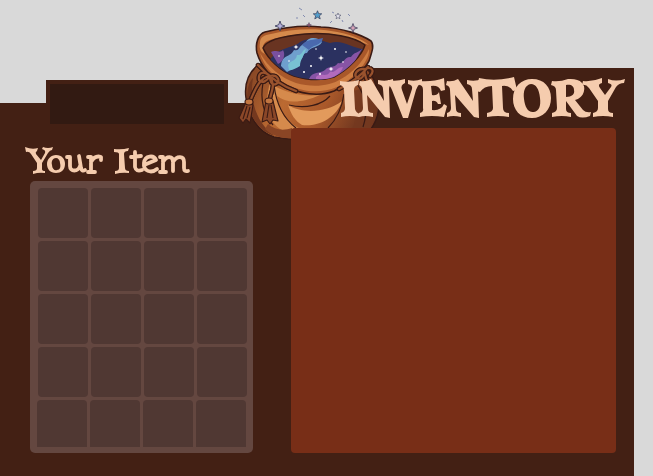
<!DOCTYPE html>
<html lang="en">
<head>
<meta charset="utf-8">
<title>Inventory</title>
<style>
:root{
  --backdrop:#d9d9d9;
  --frame:#432014;
  --tab-well:#321a12;
  --tray:#644740;
  --slot:#503833;
  --detail:#782e17;
  --lettering:#f5ccae;
  --outline:#3a1a14;
  --leather:#a9582a;
  --leather-light:#d58a4c;
  --leather-dark:#74381f;
  --night:#2b3160;
}
*{box-sizing:border-box;margin:0;padding:0}
html,body{width:653px;height:476px;overflow:hidden}
body{background:var(--backdrop);font-family:"TeX Gyre Bonum",serif}
.inventory{position:relative;width:653px;height:476px;overflow:hidden;background:var(--backdrop)}
.inventory>*{position:absolute}
.frame-left{left:0;top:103px;width:320px;height:373px;background:var(--frame)}
.frame-right{left:300px;top:68px;width:334px;height:408px;background:var(--frame)}
.tab{left:46px;top:80px;width:182px;height:44px;background:var(--frame);padding:4px 4px 0}
.tab-well{height:40px;background:var(--tab-well)}
.bag{left:230px;top:0}
.detail{left:291px;top:128px;width:325px;height:325px;border-radius:4px;background:var(--detail)}
.tray{left:30px;top:181px;width:223px;height:272px;border-radius:5px;background:var(--tray);padding:7px 6px 0 8px;list-style:none;display:grid;grid-template-columns:repeat(4,50px);grid-auto-rows:50px;gap:3px}
.slot{background:var(--slot);border-radius:4px}
.slot:nth-child(n+17){height:47px;margin-left:-1px;margin-right:1px;border-radius:4px 4px 0 0}
.title{left:336px;top:72px;width:292px;height:50px}
.subtitle{left:22px;top:142px;width:172px;height:36px}
.title svg,.subtitle svg{display:block;fill:var(--lettering)}
.strokes{fill:none;stroke:var(--lettering);stroke-width:3.8;stroke-linecap:round;stroke-linejoin:round}
</style>
</head>
<body>
<main class="inventory">
  <div class="frame-left"></div>
  <div class="frame-right"></div>
  <div class="tab"><div class="tab-well"></div></div>

  <svg class="bag" width="160" height="142" viewBox="230 0 160 142" role="img" aria-label="Leather bag holding a starry night sky">
    <defs>
      <linearGradient id="hide" x1="0" x2="1" y1="0" y2="0.3">
        <stop offset="0" stop-color="#7d3f22"/>
        <stop offset=".4" stop-color="#bb6a32"/>
        <stop offset=".7" stop-color="#a9582a"/>
        <stop offset="1" stop-color="#6f361f"/>
      </linearGradient>
      <path id="opening" d="M263 48C266 40 283 36 305 34C330 32 355 37 365 45C362 55 349 69 334 77C321 81 307 80 294 76C280 71 268 59 263 48Z"/>
      <clipPath id="opening-clip"><use href="#opening"/></clipPath>
      <path id="spark" d="M0-5L1.3-1.3L5 0L1.3 1.3L0 5L-1.3 1.3L-5 0L-1.3-1.3Z"/>
      <path id="star" d="M0-5L1.4-1.6L5-1.4L2.2 1L3.2 4.6L0 2.6L-3.2 4.6L-2.2 1L-5-1.4L-1.4-1.6Z"/>
    </defs>
    <g class="body">
      <path d="M259 64C249 72 244 84 246 98C248 115 258 132 274 137C300 142 346 141 367 133C377 124 381 109 378 94C376 82 372 74 366 67Z" fill="url(#hide)" stroke="var(--outline)" stroke-width="1.5"/>
      <path d="M270 83C283 92 300 97 320 95C300 104 286 103 277 96C279 113 288 124 303 130H282C268 123 264 103 270 83Z" fill="var(--leather-light)"/>
      <path d="M288 105C300 113 325 114 342 101C336 119 317 127 302 125C295 121 291 114 288 105Z" fill="#e29a5c"/>
      <path d="M253 78C249 100 257 124 275 136C259 132 249 116 247 98C247 88 249 82 253 78Z" fill="var(--leather-dark)"/>
      <path d="M268 124C275 130 283 131 292 128V138C281 139 271 135 265 129Z" fill="#8a4525"/>
      <path d="M347 93C357 103 358 120 350 134H367C377 121 379 104 373 85Z" fill="var(--leather-dark)" opacity=".75"/>
      <path d="M274 85C276 102 283 118 296 128M330 96C322 105 306 109 289 105M344 94C342 108 337 119 328 128M357 84C367 98 368 112 363 127M263 83C260 99 264 114 273 125" fill="none" stroke="var(--outline)" stroke-width="1.2"/>
    </g>
    <g class="mouth" stroke="var(--outline)" stroke-linejoin="round">
      <path d="M257 53C255 44 258 34 265 32C281 28 302 25 321 27C343 28 362 35 371 41C375 46 371 54 369 61C363 72 350 83 334 91C319 97 299 94 285 86C271 78 261 66 257 53Z" fill="var(--leather)" stroke-width="1.6"/>
      <path d="M260 43C260 37 264 35 271 34C290 29 315 28 331 31C348 33 362 39 369 45C357 40 341 36 325 35C303 33 281 36 267 41C262 44 262 49 265 54C260 52 259 47 260 43Z" fill="var(--leather-light)" stroke="none"/>
      <path d="M260 53C268 67 281 78 296 83C313 88 330 86 341 79C354 72 363 61 369 49C370 58 359 76 337 87C318 95 297 91 283 82C271 74 263 64 260 53Z" fill="#ce7d42" stroke="none"/>
      <use href="#opening" fill="#693421" stroke-width="1.5"/>
    </g>
    <g clip-path="url(#opening-clip)">
      <path d="M270 60C279 46 292 49 300 42C309 36 321 40 330 43C342 39 352 48 363 49L340 80H294Z" fill="var(--night)"/>
      <path d="M281 66C282 54 290 58 294 50C300 52 298 45 306 43C307 36 319 37 322 42C319 48 310 46 307 53C301 53 305 60 298 60C299 67 292 69 287 72Z" fill="#6f9fcd"/>
      <path d="M288 65C290 60 296 62 297 55C302 56 302 50 306 49C304 56 300 60 300 66C296 68 292 71 289 70Z" fill="#78c2d2"/>
      <path d="M302 45C307 38 318 40 323 38C322 46 311 45 309 50Z" fill="#4a69ae"/>
      <path d="M309 79C312 71 320 74 325 70C329 65 334 69 338 63C344 65 344 56 351 57C354 52 358 53 362 49L351 68L333 80Z" fill="#8754a5"/>
      <path d="M316 77C321 72 326 78 330 72C336 73 337 67 343 67C341 75 329 81 316 79Z" fill="#b26bbd"/>
      <path d="M271 52C276 49 280 54 283 50C286 55 283 62 278 64Z" fill="#7950a0"/>
      <g fill="#fff">
        <use href="#spark" transform="translate(321 58) scale(.6)"/>
        <use href="#spark" transform="translate(296 47) scale(.5)"/>
        <use href="#spark" transform="translate(331 69) scale(.5)"/>
        <circle cx="311" cy="66" r="1"/><circle cx="335" cy="49" r="1"/><circle cx="346" cy="52" r=".8"/>
        <circle cx="304" cy="72" r="1"/><circle cx="320" cy="74" r="1"/><circle cx="316" cy="49" r=".8"/>
        <circle cx="343" cy="62" r=".8"/><circle cx="289" cy="61" r=".8"/><circle cx="279" cy="56" r=".8"/>
      </g>
    </g>
    <g class="cords" fill="none" stroke-linecap="round">
      <path id="cord" d="M258 65C270 78 282 86 296 91M270 76C261 77 256 86 249 104M270 77C276 85 271 91 269 103M270 76C262 69 258 74 259 80C262 84 267 81 270 76C278 74 281 82 276 84C271 86 270 80 270 76M339 89C351 83 361 76 368 67M365 69C357 68 353 75 357 78C362 81 365 74 365 69C372 66 375 71 370 76M365 74C366 83 373 87 372 96" stroke="var(--outline)" stroke-width="4.4"/>
      <use href="#cord" style="stroke:#99522d"/>
      <path d="M258 65C270 78 282 86 296 91M270 76C261 77 256 86 249 104M270 77C276 85 271 91 269 103M270 76C262 69 258 74 259 80C262 84 267 81 270 76C278 74 281 82 276 84C271 86 270 80 270 76M339 89C351 83 361 76 368 67M365 69C357 68 353 75 357 78C362 81 365 74 365 69C372 66 375 71 370 76M365 74C366 83 373 87 372 96" stroke="#99522d" stroke-width="2.2"/>
    </g>
    <g class="tassels" fill="#8b4728" stroke="var(--outline)" stroke-width="1.1" stroke-linejoin="round">
      <path d="M246 102L253 105L250 123L246 119L243 123L239 118Z"/>
      <path d="M266 101H273L278 121L273 120L270 124L267 120L262 122Z"/>
      <path d="M247 106L243 119M250 107L247 118M269 105L267 118M271 105L273 118" fill="none"/>
      <ellipse cx="249" cy="102" rx="4" ry="3" fill="#c27540"/>
      <ellipse cx="269" cy="101" rx="4" ry="3" fill="#c27540"/>
    </g>
    <g class="sparkles" stroke="#333755" stroke-width=".8">
      <use href="#spark" x="280" y="26" fill="#b9b3dc"/>
      <use href="#star" transform="translate(317.500 15) scale(.85)" fill="#539ecb"/>
      <use href="#spark" transform="translate(353 28) scale(.9)" fill="#d6a3b7"/>
      <use href="#star" transform="translate(338 16) scale(.6)" fill="#e7e5ef"/>
      <use href="#spark" transform="translate(309 25) scale(.5)" fill="#9a5873"/>
      <path d="M299 8L302 10M303 15L305 17M296 18H298M330 23L332 21M348 14L350 16M332 12L334 13M342 20L343 22" fill="none" stroke="#6c78a5"/>
    </g>
  </svg>

  <section class="detail" aria-label="Item details"></section>

  <h1 class="title" aria-label="INVENTORY">
    <svg width="292" height="50" viewBox="336 72 292 50" aria-hidden="true">
      <path d="M340 81Q349 83 359 80L358 85Q354 86 354 90L355 109Q356 113 360 114L359 117Q350 115 341 117L341 113Q345 112 345 108L344 90Q344 86 340 85Z"/>
      <path d="M360 81Q366 82 371 79L384 101L383 89Q383 85 378 84V80Q386 82 393 79V83Q389 85 389 89L390 118L385 117L367 95L368 109Q368 113 373 113V117Q365 115 359 117V113Q363 112 363 108L362 90Q362 86 359 85Z"/>
      <path d="M388 80Q396 82 405 79V83Q400 85 402 90L407 104L412 89Q413 85 408 84V80Q415 82 422 79V83Q418 84 416 90L408 118H403L392 90Q390 85 387 84Z"/>
      <path d="M420 81Q433 82 444 78L445 90L441 91Q439 85 431 86L432 95Q437 96 439 92L441 104L438 104Q436 100 432 101L432 110Q441 111 444 104L447 106L444 117Q432 115 420 117V113Q424 112 423 108L423 90Q423 85 419 85Z"/>
      <path d="M447 81Q453 82 458 79L473 101L472 89Q472 85 467 84V80Q475 82 482 79V83Q478 85 478 89L479 118L474 117L455 95L456 109Q456 113 461 113V117Q453 115 447 117V113Q451 112 451 108L450 90Q450 86 446 85Z"/>
      <path d="M476 91L479 78Q495 82 514 77L517 90L513 91Q510 85 502 86L503 108Q503 113 509 113V117Q498 115 487 117V113Q493 112 493 108L492 86Q484 86 480 92Z"/>
      <path fill-rule="evenodd" d="M532 79C544 79 551 87 551 98C551 110 543 118 532 118C520 118 513 110 513 99C513 87 521 79 532 79ZM531 84C525 85 523 91 524 99C525 107 528 113 534 112C539 111 541 106 540 98C539 89 536 84 531 84Z"/>
      <path fill-rule="evenodd" d="M552 81Q560 82 568 79C580 78 586 84 584 91C583 96 579 99 575 100L583 110Q586 113 591 112L590 116Q582 119 577 116L566 101L566 109Q566 113 571 113V117Q562 115 552 117V113Q557 112 557 108L556 90Q556 86 551 85ZM566 85V97C572 97 575 94 574 90C574 86 571 84 566 85Z"/>
      <path d="M583 81Q592 82 602 78V83Q597 84 600 88L605 95L611 87Q613 84 608 83V79Q616 82 625 79L624 83Q619 83 616 87L608 101L608 109Q608 113 613 113V117Q603 115 593 117V113Q598 112 598 108L598 101L589 88Q586 84 582 85Z"/>
    </svg>
  </h1>

  <h2 class="subtitle" aria-label="Your Item">
    <svg width="172" height="36" viewBox="22 142 172 36" aria-hidden="true">
      <path d="M25 147Q32 150 38 148L37 151Q35 152 36 154L41 160L45 153Q46 150 42 149L43 147Q48 149 53 147L52 150Q50 150 48 153L42 163L42 169Q42 171 45 171V173Q39 172 33 174V171Q37 171 37 168L37 163L31 154Q29 151 26 152Z"/>
      <path fill-rule="evenodd" d="M56 155C62 155 65 159 65 164C65 170 61 173 56 173C50 173 47 169 47 164C47 159 51 155 56 155ZM56 158C53 158 51 161 52 165C52 169 55 171 57 170C60 170 61 167 60 163C60 160 58 158 56 158Z"/>
      <path d="M114 149Q122 150 129 148L128 151Q124 151 124 154L125 168Q125 171 129 171V173Q122 172 115 174V171Q119 171 119 168L119 154Q119 152 114 152Z"/>
      <g class="strokes">
        <path d="M67 157L70 157L70 166C70 172 78 172 80 166M79 156L81 168Q82 172 85 170"/>
        <path d="M88 157L91 157L91 171M88 172H95M91 162Q95 155 101 157L101 160"/>
        <path d="M135 152L135 167Q136 172 142 170M131 157L141 156"/>
        <path d="M144 165L156 160C154 155 145 155 144 163C143 171 151 174 157 169"/>
        <path d="M160 157L163 157L163 171M160 172H166M163 162C167 155 173 156 173 162L173 171M173 162C177 155 184 156 184 162L184 168Q184 172 188 171"/>
      </g>
    </svg>
  </h2>

  <ul class="tray" aria-label="Item slots">
    <li class="slot"></li><li class="slot"></li><li class="slot"></li><li class="slot"></li>
    <li class="slot"></li><li class="slot"></li><li class="slot"></li><li class="slot"></li>
    <li class="slot"></li><li class="slot"></li><li class="slot"></li><li class="slot"></li>
    <li class="slot"></li><li class="slot"></li><li class="slot"></li><li class="slot"></li>
    <li class="slot"></li><li class="slot"></li><li class="slot"></li><li class="slot"></li>
  </ul>
</main>
</body>
</html>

◇ ◇ ◇ ◇

What this task involves
Return a copy of each line in the records above that has "border" in it.

Task output
*{box-sizing:border-box;margin:0;padding:0}
.detail{left:291px;top:128px;width:325px;height:325px;border-radius:4px;background:var(--detail)}
.tray{left:30px;top:181px;width:223px;height:272px;border-radius:5px;background:var(--tray);padding:7px 6px 0 8px;list-style:none;display:grid;grid-template-columns:repeat(4,50px);grid-auto-rows:50px;gap:3px}
.slot{background:var(--slot);border-radius:4px}
.slot:nth-child(n+17){height:47px;margin-left:-1px;margin-right:1px;border-radius:4px 4px 0 0}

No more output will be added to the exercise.